I dunno... I know depression makes everything narrow down to these incredibly tight tunnels and avenues with "no other options"... but that's part of the illness.
Learning to think radically outside the box is a good (and IMO necessary) part of getting unstuck and breaking free from depression's claws.
Last weekend, my neighbour's house got hit by lightning and burned to the ground. They're currently camping out in their shed and are grateful to have electricity and running water in there.
This week, one of my best friends got diagnosed with cancer in an advanced stage, and she already had PTSD and depression to deal with, and a 12 year old kid, so cancer and chemo's the last thing she needs on her plate.
It's hard, for everyone.
And for some effing ridiculous reason, all of society pretends that it's not hard. Pretends that *their* lives are like some glossy magazine advert.

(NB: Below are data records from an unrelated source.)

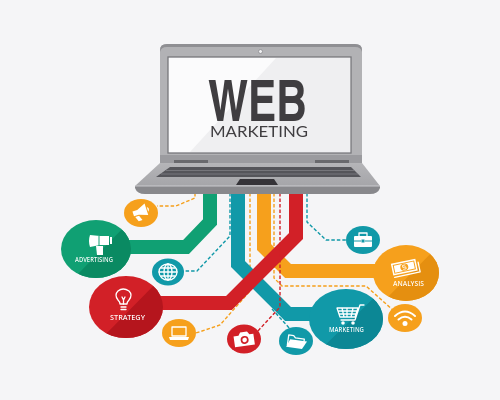
<!DOCTYPE html>
<html lang="en">
<head>
<meta charset="utf-8">
<title>Web Marketing</title>
<style>
:root{--paper:#f5f5f7;--green:#10a073;--green-dark:#0a8a62;--red:#d22027;--red-dark:#b5151d;--teal:#1199a8;--teal-dark:#0c8795;--orange:#f6a01c;--orange-dark:#e58f10;--ink:#3f3d40;--white:#fff}
*{box-sizing:border-box;margin:0;padding:0}
html,body{width:500px;height:400px;overflow:hidden;background:var(--paper)}
.infographic{position:relative;width:500px;height:400px;overflow:hidden;background:var(--paper)}
.artwork{position:absolute;inset:0;display:block}
.title{font-family:"TeX Gyre Heros Cn","Liberation Sans",sans-serif;font-weight:700;font-size:57px;fill:var(--ink)}
.subtitle{font-family:Lato,sans-serif;font-size:15.5px;fill:var(--ink)}
.label{font-family:"Open Sans",sans-serif;font-weight:600;font-size:6.6px;fill:var(--white)}
.cable{fill:none;stroke-width:14;stroke-linejoin:miter}
.dash{fill:none;stroke-width:1.4;stroke-dasharray:3.5 2}
.green{fill:var(--green)}.red{fill:var(--red)}.teal{fill:var(--teal)}.orange{fill:var(--orange)}
.green-line{stroke:var(--green)}.red-line{stroke:var(--red)}.teal-line{stroke:var(--teal)}.orange-line{stroke:var(--orange)}
.solid{fill:var(--white)}
.outline{fill:none;stroke:var(--white);stroke-width:1.3;stroke-linejoin:round;stroke-linecap:round}
</style>
</head>
<body>
<main class="infographic">
<svg class="artwork" width="500" height="400" viewBox="0 0 500 400" role="img" aria-label="Laptop connected to web marketing topics">
<defs>
<linearGradient id="base-metal" x1="0" y1="0" x2="0" y2="1"><stop offset="0" stop-color="#b5b5b8"/><stop offset="1" stop-color="#a5a5a9"/></linearGradient>
<clipPath id="advertising-disc"><ellipse cx="96" cy="249" rx="35" ry="29"/></clipPath>
<clipPath id="strategy-disc"><ellipse cx="126" cy="307" rx="37" ry="31"/></clipPath>
<clipPath id="marketing-disc"><ellipse cx="346" cy="319" rx="37" ry="30"/></clipPath>
<clipPath id="analysis-disc"><ellipse cx="406" cy="273" rx="33" ry="28"/></clipPath>
<g id="megaphone"><path d="M-8-3H-3L6-7V5L-3 2H-8Z"/><path d="M-7 3H-3L-1 8H-5Z"/><path d="M7-3Q10-1 7 2Z"/></g>
</defs>

<g id="dashed-links">
<path class="dash orange-line" d="M195 193V198L176 206H157"/>
<path class="dash teal-line" d="M230 193V236L197 271H183"/>
<path class="dash orange-line" d="M250 193V291L220 325L196 333"/>
<path class="dash teal-line" d="M307 193V222L326 240H347"/>
<path class="dash orange-line" d="M274 193V278L282 286H366L394 311"/>
<path class="dash teal-line" d="M272 309L291 330"/>
</g>

<g id="cables">
<path class="cable green-line" d="M210 190V222L186 247H120"/>
<path class="cable orange-line" d="M264 190V247L288 271H382"/>
<path class="cable teal-line" d="M238 190V264L288 314H322"/>
<path class="cable red-line" d="M296 190V236L229 303H150"/>
</g>
<path class="dash red-line" d="M280 193V307L257 332"/>

<g id="laptop">
<path d="M160 162V50Q160 44 167 44H355Q362 44 362 50V162Z" fill="#b2b2b5"/>
<path d="M160 52V50Q160 44 167 44H355Q362 44 362 50V52Q361 47 355 47H167Q161 47 160 52Z" fill="#8f8f93"/>
<circle cx="260.500" cy="51.500" r="2" fill="#efeff0" stroke="#85858a" stroke-width=".7"/>
<rect x="168" y="57" width="183" height="96" fill="#fbfbfc" stroke="#77777b" stroke-width="1.3"/>
<path d="M276 58H350V152H190Z" fill="#efeff1"/>
<path d="M160 155H362V163H160Z" fill="#9b9b9f"/>
<path d="M174 160H208V165H174ZM315 160H349V165H315Z" fill="#69696d"/>
<path d="M160 163H362L380 186H135Z" fill="url(#base-metal)"/>
<path d="M170 167H351L361 177H156Z" fill="#55555a"/>
<path d="M166 170.500H355M161 174H358" stroke="#85858a" stroke-width=".7"/>
<path d="M240 179H274L278 185H236Z" fill="#353338"/>
<path d="M135 186H380V188Q378 194 370 194H145Q137 194 135 188Z" fill="#88888c"/>
<path d="M135 186H380" stroke="#cacace" stroke-width="1"/>
<text class="title" x="208" y="121" textLength="99" lengthAdjust="spacingAndGlyphs">WEB</text>
<text class="subtitle" x="210" y="137" textLength="98" lengthAdjust="spacingAndGlyphs">MARKETING</text>
</g>

<g id="advertising">
<ellipse class="green" cx="96" cy="249" rx="35" ry="29"/>
<path clip-path="url(#advertising-disc)" d="M131 220V278H74Z" fill="var(--green-dark)"/>
<g class="solid" transform="translate(101 242)"><path d="M-11-7Q-13-1-11 5L-1 3H8V-6H-1Z"/><path d="M-5 4H2V13H-4Z"/><path d="M9-5H11V2H9Z"/></g>
<path d="M99 236V246" stroke="var(--green)" stroke-width="1"/>
<text class="label" x="75" y="262" textLength="38" lengthAdjust="spacingAndGlyphs">ADVERTISING</text>
</g>

<g id="strategy">
<ellipse class="red" cx="126" cy="307" rx="37" ry="31"/>
<path clip-path="url(#strategy-disc)" d="M163 276V338H102Z" fill="var(--red-dark)"/>
<g class="outline"><path d="M120 304Q120 302 118 300Q114 295 118 291Q123 287 129 291Q133 295 129 300Q127 302 127 304Z"/><path d="M121 307H126M121 309.500H126M122 297L123.500 300L125 297M123.500 300V304"/></g>
<text class="label" x="110" y="320" textLength="35" lengthAdjust="spacingAndGlyphs">STRATEGY</text>
</g>

<g id="marketing">
<ellipse class="teal" cx="346" cy="319" rx="37" ry="30"/>
<path clip-path="url(#marketing-disc)" d="M383 289V349H321Z" fill="var(--teal-dark)"/>
<g class="outline"><path d="M364 305H360L355 320H341M337 308H358L355 317H340ZM339 311H357M339 314H356M342 308L344 317M347 308V317M353 308L351 317"/></g>
<g class="solid"><circle cx="343" cy="323" r="1.800"/><circle cx="353" cy="323" r="1.800"/></g>
<text class="label" x="329" y="332" textLength="35" lengthAdjust="spacingAndGlyphs">MARKETING</text>
</g>

<g id="analysis">
<ellipse class="orange" cx="406" cy="273" rx="33" ry="28"/>
<path clip-path="url(#analysis-disc)" d="M439 245V301H384Z" fill="var(--orange-dark)"/>
<g transform="translate(405 268) rotate(-12)"><path class="outline" d="M-12 7H14V-3"/><rect class="solid" x="-13" y="-7" width="25" height="12"/><rect x="-11" y="-5" width="21" height="8" fill="none" stroke="var(--orange)" stroke-width="1"/><ellipse class="orange" cx="-.5" cy="-1" rx="4" ry="3.500"/><path d="M1-3H-2V-1H1V1H-2" fill="none" stroke="#fff" stroke-width=".8"/></g>
<text class="label" x="393" y="286" textLength="31" lengthAdjust="spacingAndGlyphs">ANALYSIS</text>
</g>

<g id="announcement">
<ellipse class="orange" cx="141" cy="213" rx="17" ry="14"/>
<use class="solid" href="#megaphone" transform="translate(141 212) rotate(-18)"/>
</g>

<g id="globe">
<ellipse class="teal" cx="168" cy="272" rx="16" ry="13.500"/>
<g class="outline" stroke-width="1"><ellipse cx="168" cy="272" rx="9" ry="8"/><ellipse cx="168" cy="272" rx="4" ry="8"/><path d="M168 264V280M159 272H177M161 268H175M161 276H175"/></g>
</g>

<g id="notebook">
<ellipse class="orange" cx="179" cy="333" rx="17" ry="14"/>
<rect class="outline" x="172" y="327" width="14" height="9"/>
<path class="solid" d="M169 337H189L188 340H170Z"/>
</g>

<g id="camera">
<ellipse class="red" cx="244" cy="339" rx="17" ry="14.500"/>
<g transform="rotate(-8 244 339)"><path class="solid" d="M234 335H239L241 332H248L250 335H254V346H234Z"/><circle class="red" cx="244.500" cy="340" r="4"/><circle class="solid" cx="244.500" cy="340" r="2.300"/></g>
</g>

<g id="folder">
<ellipse class="teal" cx="296" cy="341" rx="17" ry="14"/>
<g transform="rotate(8 296 341)"><path class="outline" d="M288 346V336H293L295 338H304V340"/><path class="solid" d="M290 340H307L303 348H287Z"/></g>
</g>

<g id="briefcase">
<ellipse class="teal" cx="363" cy="240" rx="17" ry="14"/>
<path class="outline" d="M359 236V233H367V236"/>
<rect class="solid" x="354" y="236" width="18" height="11" rx="1"/>
<path d="M354 241H361M365 241H372" stroke="var(--teal)" stroke-width="1"/><rect class="teal" x="361.500" y="239.500" width="3" height="3"/>
</g>

<g id="wireless">
<ellipse class="orange" cx="405" cy="318" rx="17" ry="14"/>
<g class="outline" style="stroke-width:2"><path d="M395 316Q405 307 415 316M398.500 319.500Q405 314 411.500 319.500"/></g>
<circle class="solid" cx="405" cy="323.500" r="2.500"/>
</g>
</svg>
</main>
</body>
</html>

But it's not like that. Everyone hates their job, everyone's marriage is on the rocks, everyone's struggling to make mortgage payments, everyone's messing up their health, everyone sleeps poorly at night... it's the nature of the beast.

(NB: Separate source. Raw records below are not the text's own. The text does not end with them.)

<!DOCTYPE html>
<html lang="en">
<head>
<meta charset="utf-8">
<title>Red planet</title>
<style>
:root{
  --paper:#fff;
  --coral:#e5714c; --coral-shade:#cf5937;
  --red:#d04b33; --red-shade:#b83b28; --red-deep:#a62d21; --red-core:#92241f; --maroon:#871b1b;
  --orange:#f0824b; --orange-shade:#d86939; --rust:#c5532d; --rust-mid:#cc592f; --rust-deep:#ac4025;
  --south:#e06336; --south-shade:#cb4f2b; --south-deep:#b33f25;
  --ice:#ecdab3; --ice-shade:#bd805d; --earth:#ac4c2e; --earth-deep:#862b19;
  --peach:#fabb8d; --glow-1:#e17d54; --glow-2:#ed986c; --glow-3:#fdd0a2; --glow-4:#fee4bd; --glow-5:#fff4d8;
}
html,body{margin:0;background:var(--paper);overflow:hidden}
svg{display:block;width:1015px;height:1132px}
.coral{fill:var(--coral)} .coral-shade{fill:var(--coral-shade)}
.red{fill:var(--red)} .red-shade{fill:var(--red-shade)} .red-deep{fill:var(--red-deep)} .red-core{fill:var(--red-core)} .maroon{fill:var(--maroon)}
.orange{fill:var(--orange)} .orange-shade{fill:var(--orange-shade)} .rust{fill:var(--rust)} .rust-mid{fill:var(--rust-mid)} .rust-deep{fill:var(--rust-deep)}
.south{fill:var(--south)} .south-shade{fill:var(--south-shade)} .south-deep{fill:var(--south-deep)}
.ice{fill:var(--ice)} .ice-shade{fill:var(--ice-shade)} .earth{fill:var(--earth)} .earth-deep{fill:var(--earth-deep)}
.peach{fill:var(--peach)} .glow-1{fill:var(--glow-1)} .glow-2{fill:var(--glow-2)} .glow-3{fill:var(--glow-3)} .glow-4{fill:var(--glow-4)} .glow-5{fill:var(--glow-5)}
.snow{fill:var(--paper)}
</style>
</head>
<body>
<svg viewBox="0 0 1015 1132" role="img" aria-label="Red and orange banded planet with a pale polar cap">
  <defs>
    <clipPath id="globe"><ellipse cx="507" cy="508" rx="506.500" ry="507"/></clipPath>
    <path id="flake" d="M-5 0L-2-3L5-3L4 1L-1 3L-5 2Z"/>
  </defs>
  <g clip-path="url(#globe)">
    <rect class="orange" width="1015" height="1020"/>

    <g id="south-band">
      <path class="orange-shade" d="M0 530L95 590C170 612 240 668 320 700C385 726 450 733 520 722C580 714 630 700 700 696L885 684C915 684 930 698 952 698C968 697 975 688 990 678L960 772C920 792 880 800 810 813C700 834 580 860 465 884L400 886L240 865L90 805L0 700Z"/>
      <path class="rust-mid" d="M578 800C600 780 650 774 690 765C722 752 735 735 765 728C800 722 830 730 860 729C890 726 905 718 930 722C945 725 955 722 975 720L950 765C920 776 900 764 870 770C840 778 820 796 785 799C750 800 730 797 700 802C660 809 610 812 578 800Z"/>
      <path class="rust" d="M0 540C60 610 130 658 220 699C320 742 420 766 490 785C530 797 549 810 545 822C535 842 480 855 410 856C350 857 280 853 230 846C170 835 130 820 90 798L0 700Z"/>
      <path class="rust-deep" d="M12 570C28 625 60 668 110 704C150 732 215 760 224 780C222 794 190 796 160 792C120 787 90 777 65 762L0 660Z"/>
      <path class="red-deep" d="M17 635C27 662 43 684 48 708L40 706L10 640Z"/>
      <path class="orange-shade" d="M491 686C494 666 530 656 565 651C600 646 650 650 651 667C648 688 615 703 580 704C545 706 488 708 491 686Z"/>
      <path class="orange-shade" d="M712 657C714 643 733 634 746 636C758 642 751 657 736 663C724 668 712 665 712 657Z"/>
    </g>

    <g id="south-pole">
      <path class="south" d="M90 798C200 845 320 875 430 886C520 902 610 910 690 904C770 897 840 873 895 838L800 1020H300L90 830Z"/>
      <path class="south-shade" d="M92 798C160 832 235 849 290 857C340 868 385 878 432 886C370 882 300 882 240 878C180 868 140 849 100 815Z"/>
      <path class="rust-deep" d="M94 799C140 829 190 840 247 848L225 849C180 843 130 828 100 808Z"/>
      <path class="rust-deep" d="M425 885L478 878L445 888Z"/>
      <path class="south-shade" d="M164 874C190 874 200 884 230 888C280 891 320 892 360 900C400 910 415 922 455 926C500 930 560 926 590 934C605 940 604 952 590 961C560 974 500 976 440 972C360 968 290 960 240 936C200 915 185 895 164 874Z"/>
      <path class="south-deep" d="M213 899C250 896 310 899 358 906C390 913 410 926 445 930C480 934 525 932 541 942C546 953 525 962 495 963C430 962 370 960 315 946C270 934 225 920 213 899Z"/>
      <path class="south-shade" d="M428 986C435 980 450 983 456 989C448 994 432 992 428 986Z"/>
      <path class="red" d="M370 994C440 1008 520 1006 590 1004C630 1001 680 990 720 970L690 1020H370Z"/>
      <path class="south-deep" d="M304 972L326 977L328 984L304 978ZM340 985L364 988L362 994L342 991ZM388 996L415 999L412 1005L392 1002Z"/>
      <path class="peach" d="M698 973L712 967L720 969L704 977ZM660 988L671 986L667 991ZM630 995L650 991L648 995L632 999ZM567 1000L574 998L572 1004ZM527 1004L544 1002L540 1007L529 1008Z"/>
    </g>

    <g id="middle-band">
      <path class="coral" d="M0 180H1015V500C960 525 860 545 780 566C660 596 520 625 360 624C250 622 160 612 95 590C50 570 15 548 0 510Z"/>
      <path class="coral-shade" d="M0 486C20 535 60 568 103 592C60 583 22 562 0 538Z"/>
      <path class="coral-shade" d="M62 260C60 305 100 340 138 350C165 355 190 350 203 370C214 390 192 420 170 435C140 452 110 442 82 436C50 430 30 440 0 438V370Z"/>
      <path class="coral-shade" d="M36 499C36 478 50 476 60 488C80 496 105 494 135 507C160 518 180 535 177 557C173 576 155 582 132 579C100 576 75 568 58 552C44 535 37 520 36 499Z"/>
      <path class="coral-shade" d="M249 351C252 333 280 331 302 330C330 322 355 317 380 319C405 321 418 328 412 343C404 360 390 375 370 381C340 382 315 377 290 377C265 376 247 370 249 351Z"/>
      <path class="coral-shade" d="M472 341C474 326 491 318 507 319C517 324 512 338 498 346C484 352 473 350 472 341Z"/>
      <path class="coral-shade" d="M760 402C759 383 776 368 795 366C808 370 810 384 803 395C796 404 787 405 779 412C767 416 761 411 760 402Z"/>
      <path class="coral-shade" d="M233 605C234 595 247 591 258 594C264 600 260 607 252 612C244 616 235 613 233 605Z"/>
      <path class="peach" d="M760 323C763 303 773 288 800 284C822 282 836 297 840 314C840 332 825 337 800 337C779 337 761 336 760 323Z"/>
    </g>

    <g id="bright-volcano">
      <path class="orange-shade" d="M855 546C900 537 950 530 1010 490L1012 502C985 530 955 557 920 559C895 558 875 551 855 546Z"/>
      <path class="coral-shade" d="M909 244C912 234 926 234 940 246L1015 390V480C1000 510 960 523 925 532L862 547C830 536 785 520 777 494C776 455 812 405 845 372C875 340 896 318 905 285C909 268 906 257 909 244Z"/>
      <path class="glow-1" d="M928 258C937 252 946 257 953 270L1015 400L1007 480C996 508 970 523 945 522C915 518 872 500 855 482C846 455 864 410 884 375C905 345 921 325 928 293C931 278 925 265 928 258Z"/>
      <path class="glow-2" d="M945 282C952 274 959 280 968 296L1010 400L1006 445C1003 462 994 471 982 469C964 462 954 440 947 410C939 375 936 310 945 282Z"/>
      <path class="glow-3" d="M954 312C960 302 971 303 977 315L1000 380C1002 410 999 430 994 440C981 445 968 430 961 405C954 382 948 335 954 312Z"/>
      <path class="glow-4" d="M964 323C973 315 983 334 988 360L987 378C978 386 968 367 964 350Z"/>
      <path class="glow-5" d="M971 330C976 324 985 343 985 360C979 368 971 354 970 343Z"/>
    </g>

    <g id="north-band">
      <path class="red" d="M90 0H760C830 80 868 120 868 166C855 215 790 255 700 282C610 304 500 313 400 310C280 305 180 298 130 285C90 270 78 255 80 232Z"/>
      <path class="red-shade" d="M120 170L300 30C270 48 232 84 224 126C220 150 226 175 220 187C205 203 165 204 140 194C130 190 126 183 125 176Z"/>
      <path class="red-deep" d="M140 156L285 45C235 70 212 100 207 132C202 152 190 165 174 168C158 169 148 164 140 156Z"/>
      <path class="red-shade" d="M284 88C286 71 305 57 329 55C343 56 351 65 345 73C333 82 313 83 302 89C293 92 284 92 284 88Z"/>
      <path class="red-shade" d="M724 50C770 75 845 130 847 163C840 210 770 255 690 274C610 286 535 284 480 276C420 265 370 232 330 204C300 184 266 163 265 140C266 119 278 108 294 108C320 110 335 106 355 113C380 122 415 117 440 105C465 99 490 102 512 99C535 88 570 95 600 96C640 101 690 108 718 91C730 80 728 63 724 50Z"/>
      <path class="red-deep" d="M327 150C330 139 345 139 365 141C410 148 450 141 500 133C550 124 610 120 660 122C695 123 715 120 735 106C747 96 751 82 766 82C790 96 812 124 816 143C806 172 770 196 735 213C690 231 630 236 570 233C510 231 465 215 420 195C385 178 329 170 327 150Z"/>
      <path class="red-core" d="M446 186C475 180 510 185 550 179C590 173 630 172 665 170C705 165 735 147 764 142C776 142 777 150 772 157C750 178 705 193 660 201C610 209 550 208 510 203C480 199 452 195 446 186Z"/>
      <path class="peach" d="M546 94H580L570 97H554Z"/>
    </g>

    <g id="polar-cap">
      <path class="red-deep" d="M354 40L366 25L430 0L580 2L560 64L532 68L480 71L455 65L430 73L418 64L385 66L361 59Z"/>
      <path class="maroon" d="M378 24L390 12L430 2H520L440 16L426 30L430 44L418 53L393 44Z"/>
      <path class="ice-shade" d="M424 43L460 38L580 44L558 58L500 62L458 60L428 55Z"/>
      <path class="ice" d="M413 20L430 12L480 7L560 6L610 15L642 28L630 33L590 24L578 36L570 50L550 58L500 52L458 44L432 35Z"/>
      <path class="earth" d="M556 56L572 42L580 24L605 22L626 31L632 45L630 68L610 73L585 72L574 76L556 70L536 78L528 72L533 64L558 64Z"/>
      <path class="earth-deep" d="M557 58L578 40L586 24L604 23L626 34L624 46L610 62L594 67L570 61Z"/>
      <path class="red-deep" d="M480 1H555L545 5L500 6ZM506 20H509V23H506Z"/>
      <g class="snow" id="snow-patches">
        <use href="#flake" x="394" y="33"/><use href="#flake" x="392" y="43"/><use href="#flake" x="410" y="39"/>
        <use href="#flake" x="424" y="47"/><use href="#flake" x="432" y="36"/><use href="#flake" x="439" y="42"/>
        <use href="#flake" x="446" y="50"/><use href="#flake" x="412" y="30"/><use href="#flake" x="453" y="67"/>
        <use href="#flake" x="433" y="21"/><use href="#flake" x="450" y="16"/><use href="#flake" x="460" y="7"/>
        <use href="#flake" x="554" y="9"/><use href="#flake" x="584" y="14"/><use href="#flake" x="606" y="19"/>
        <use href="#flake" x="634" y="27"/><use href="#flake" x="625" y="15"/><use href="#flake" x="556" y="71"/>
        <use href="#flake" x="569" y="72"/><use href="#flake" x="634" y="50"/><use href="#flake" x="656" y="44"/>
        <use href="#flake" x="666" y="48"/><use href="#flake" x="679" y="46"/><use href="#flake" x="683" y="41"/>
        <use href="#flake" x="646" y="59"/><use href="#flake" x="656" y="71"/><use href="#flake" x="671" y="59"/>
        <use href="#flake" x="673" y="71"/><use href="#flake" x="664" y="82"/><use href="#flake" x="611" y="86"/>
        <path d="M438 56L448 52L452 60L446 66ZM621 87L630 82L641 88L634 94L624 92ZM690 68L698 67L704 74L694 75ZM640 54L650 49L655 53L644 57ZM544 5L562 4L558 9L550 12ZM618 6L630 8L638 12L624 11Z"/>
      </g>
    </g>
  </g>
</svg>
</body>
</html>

Yeah, sometimes it's sheer overwhelming, trying to cope with that... Sometimes we reach the limits of what we can cope with. Sometimes it feels like it's "just too much".
But real life is really, really f*cking hard... It just is... For everyone.
Sometimes I think our upbringing really sucked... We were taught that if we were good at school and went to university, then "everything would be fine" and we would live "happily ever after".
We were never taught to cope with adversity AT ALL.
They didn't even f*cking tell us how to spell adversity.
Adversity is something you saw on TV... It happened to poor people in poor countries, far far away.
It's like our parents created this sanitised version of our lives in which we would work hard and only experience successes.
And then, when we experienced adversity and failure, we had no idea what to do.
That just "wasn't meant to happen" in our lives.
Well guess what? Our parents F*CKING LIED.
They wanted the best for us, so they convinced themselves and they convinced us that that was what would happen.
They didn't give a f*cking shit about reality or that we would end up having to DEAL WITH REALITY.
They preferred their myth and they brainwashed us with it.
And now we're faced with reality, with zero reality-coping-skills and it f*cking hurts and we don't have a clue how to truly deal with adversity, how to overcome it, how to grow from it, how to move beyond it.
Don't let your parent's programming be the box that you are stuck in and that makes you feel like ending your life is the only other option.
This failure stuff... this messy stuff... this stressful stuff... this is real life. It doesn't get any realer than this.
It's hard for our generation to deal with the shame associated with failing at the myth that our parents set up for us.
But it is a myth.
And we have to outgrow it, like a snake shedding an old skin, that's become too tight and useless.
You're an able-bodied, smart, educated guy who is of sound mind (well, mostly, haha) living in a first world country.
There *are* options.
Go and find a factory job. Research which factories pay best and get a job there and then find a cheap appartment in the vicinity of the factory for you and your family.
Research factories in all of the states, so that you maximise your chances.
See if your wife can get a full time job at the same factory and then work alternating shifts, so there's always one of you to look after the kids.
Get bikes so you can bike to the factory, instead of needing to finance a car.
Yah, I know that stuff sucks, but it's real life.
The stuff our parents taught us is NOT real life and it was bound to fail.
It was bound to f*ck up, with the first real major obstacle that we hit.